|Disk used (GiB)||Disk free (GiB)||Usage (%)||RAM used (MiB)||RAM free (GiB)||RAM shared (MiB)||Buff/cache (MiB)||Avail (GiB)||ISO size (GiB)|
The three flavors we look at here are all visibly closely related to their parent distro. All use Ubiquity as their installer. Both Unity and Cinnamon remixes use versions of the same wallpaper as upstream Ubuntu, just in shades of purple and brown respectively, and both have much the same assortments of apps and accessories.
- We tested all the Ubuntu remixes for resource usage so you don't have to
- Attention Microsoft-oriented Linux devs: .NET 6 is on Ubuntu 22.04
- There's no place like GNOME: Project hits 25, going on 43
- Ubuntu 22.04.1: Slightly late, but worth the upgrade
As we've said before, we still feel that Unity has a lot to offer: it's fast, fairly lightweight, and has a different feel to all the Windows-like alternatives.
Ubuntu Kylin is a little different. It has its own range of apps and wallpapers, and its own app store, which is heavily Chinese-influenced. It comes with Chinese input methods, with a switcher in the panel. It looks fresh and modern compared to MATE or KDE. It's a little lighter weight than GNOME, as well as being more familiar to migrants from Windows. It's not as lightweight or as customizable as LXDE, LXQt or Xfce, but it's worth a look.
The best of the rest
Sadly UbuntuDDE hasn't launched a new version for 22.04 yet. The project's repository has been updated, and it is possible to install the desktop on 22.04, but the maintainers haven't put out a new version of the distro yet. It's a shame, as DDE is an interesting environment.

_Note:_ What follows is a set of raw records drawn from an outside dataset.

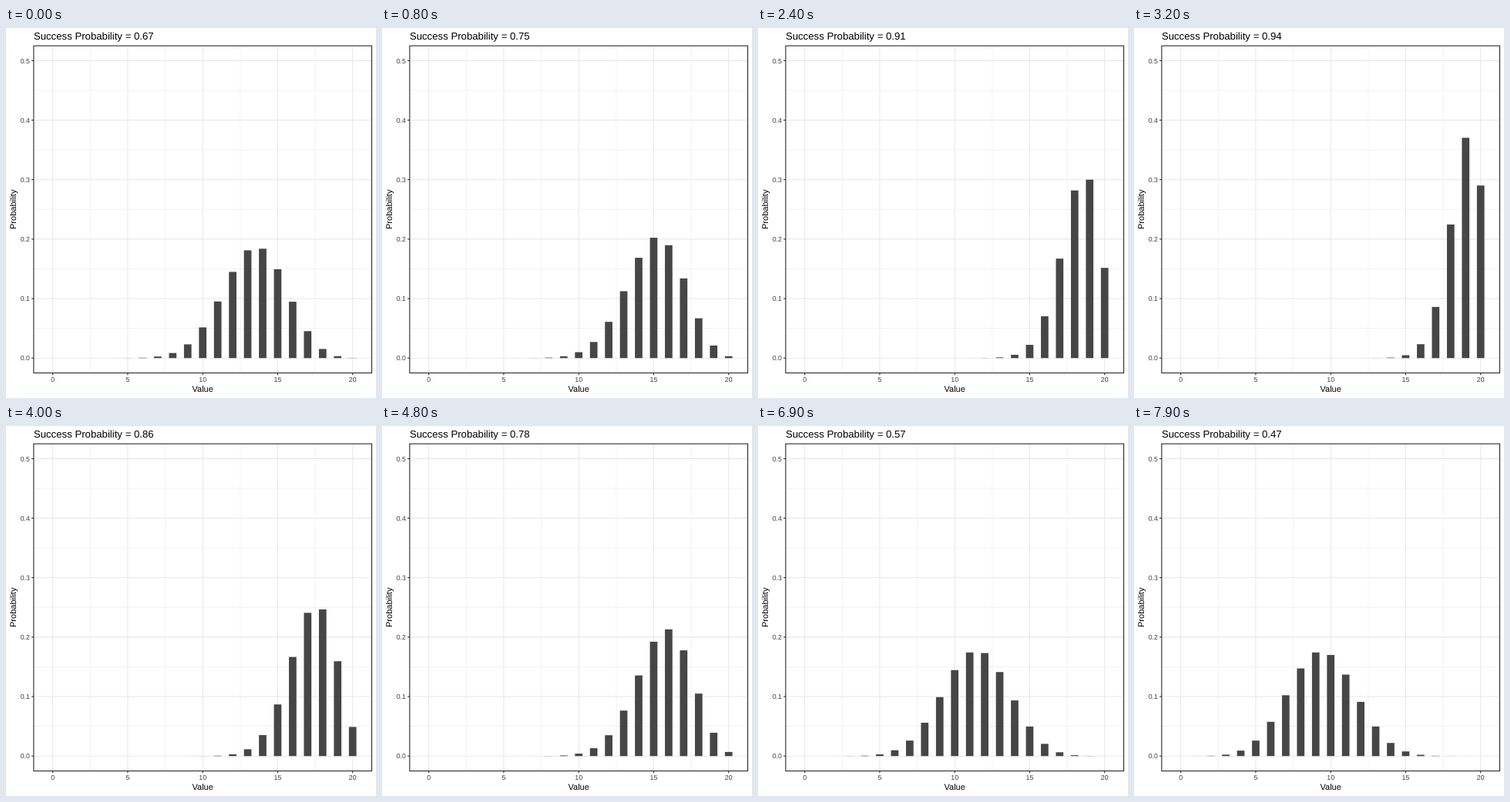
These frames come from a looping animation (480 px wide and 480 px high, 8 s). An HTML page:

```html
<!DOCTYPE html>
<html lang="en">
<head>
<meta charset="utf-8">
<title>Binomial distribution</title>
<style>
  html, body { margin: 0; width: 100%; height: 100%; overflow: hidden; background: #fff; }
  svg { display: block; width: 480px; height: 480px; }
  text { font: 11px "Liberation Sans", Arial, sans-serif; text-rendering: geometricPrecision; }
  .title { font-size: 13.2px; }
  .label { font-size: 8.8px; fill: #3b3b3b; }
  .mid { text-anchor: middle; }
  .end { text-anchor: end; }
  .major { stroke: #e7e7e7; stroke-width: 1.07; }
  .minor { stroke: #e7e7e7; stroke-width: .53; }
  .tick { stroke: #242424; stroke-width: 1.07; }
  .bar { fill: #464646; }
  .border { fill: none; stroke: #242424; stroke-width: 1.07; }
</style>
</head>
<body>
<svg id="plot" viewBox="0 0 480 480"></svg>
<script>
const TRIALS = 20, STEP = 100, LOOP = 8000;
const panel = { left: 35.9, right: 474.5, top: 23.1, bottom: 447.5 };
const unitX = (panel.right - panel.left) / 22.55;
const unitY = (panel.bottom - panel.top) / 0.55;
const x = v => panel.left + (v + 1.275) * unitX;
const y = v => panel.bottom - (v + 0.025) * unitY;
const plot = document.getElementById('plot');

function add(tag, attrs, content = '') {
  const el = document.createElementNS('http://www.w3.org/2000/svg', tag);
  for (const key in attrs) el.setAttribute(key, attrs[key]);
  el.textContent = content;
  return plot.appendChild(el);
}
const line = (cls, x1, y1, x2, y2) => add('line', { class: cls, x1, y1, x2, y2 });
const vertical = (cls, v) => line(cls, x(v), panel.top, x(v), panel.bottom);
const horizontal = (cls, v) => line(cls, panel.left, y(v), panel.right, y(v));

// Grid
for (let i = 0; i < 5; i++) horizontal('minor', i / 10 + 0.05);
for (let i = 0; i < 4; i++) vertical('minor', i * 5 + 2.5);
for (let i = 0; i <= 5; i++) horizontal('major', i / 10);
for (let i = 0; i <= 4; i++) vertical('major', i * 5);

// Bars
const bars = Array.from({ length: TRIALS + 1 }, (_, k) =>
  add('rect', { class: 'bar', x: x(k - 0.25), width: unitX / 2 }));

// Frame and axes
add('rect', {
  class: 'border', x: panel.left, y: panel.top,
  width: panel.right - panel.left, height: panel.bottom - panel.top
});
for (let i = 0; i <= 5; i++) {
  const v = i / 10;
  line('tick', panel.left - 2.75, y(v), panel.left, y(v));
  add('text', { class: 'label end', x: panel.left - 4.95, y: y(v) + 3.15 }, v.toFixed(1));
}
for (let v = 0; v <= TRIALS; v += 5) {
  line('tick', x(v), panel.bottom, x(v), panel.bottom + 2.75);
  add('text', { class: 'label mid', x: x(v), y: 459 }, v);
}
const midX = (panel.left + panel.right) / 2, midY = (panel.top + panel.bottom) / 2;
add('text', { class: 'mid', x: midX, y: 472 }, 'Value');
add('text', { class: 'mid', transform: `translate(13.4 ${midY}) rotate(-90)` }, 'Probability');
const title = add('text', { class: 'title', x: panel.left, y: 15 });

function binomial(p) {
  const out = [(1 - p) ** TRIALS];
  for (let k = 1; k <= TRIALS; k++)
    out.push(out[k - 1] * (TRIALS - k + 1) / k * p / (1 - p));
  return out;
}

// Rises by 0.01 per step to 0.96, holds one step, then falls.
function probability(step) {
  return (step < 30 ? 67 + step : 126 - step) / 100;
}

let shown = -1;
function draw(now) {
  const step = Math.floor((now % LOOP) / STEP);
  if (step !== shown) {
    shown = step;
    const p = probability(step);
    title.textContent = 'Success Probability = ' + p.toFixed(2);
    binomial(p).forEach((v, k) => {
      bars[k].setAttribute('y', y(v));
      bars[k].setAttribute('height', v * unitY);
    });
  }
}

const start = performance.now();
function tick() {
  draw(performance.now() - start);
  requestAnimationFrame(tick);
}
tick();
</script>
</body>
</html>
```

There are multiple other desktops out there which are still maintained, of course, and there's definitely room for some more Ubuntu remixes. In the past, as well as UbuntuDDE, there were remixes with CDE and the Lumina desktop from the now-discontinued FreeBSD variant TrueOS, but neither have updated in a while.
Several other Ubuntu derivatives are too different to describe as mere Ubuntu "remixes." Examples include Elementary OS and System76's Pop!_OS. Striking out in its own direction is Bodhi Linux, which has its own fork of Enlightenment 17 called Moksha. Enlightenment itself is now up to version 25. Put these things together, and they suggest to us that there's room for an Ubuntu Enlightenment Remix. It's already there in Ubuntu's repositories.
The Linux Mint maintainers recently described difficulties working with the GNOME team, and it's not limited to GNOME's forceful approach to limiting theme support. The Budgie team have similar comments. As a result, future versions of Budgie will move to using Enlightenment's EFL instead of Gtk, and we look forward to the result. ®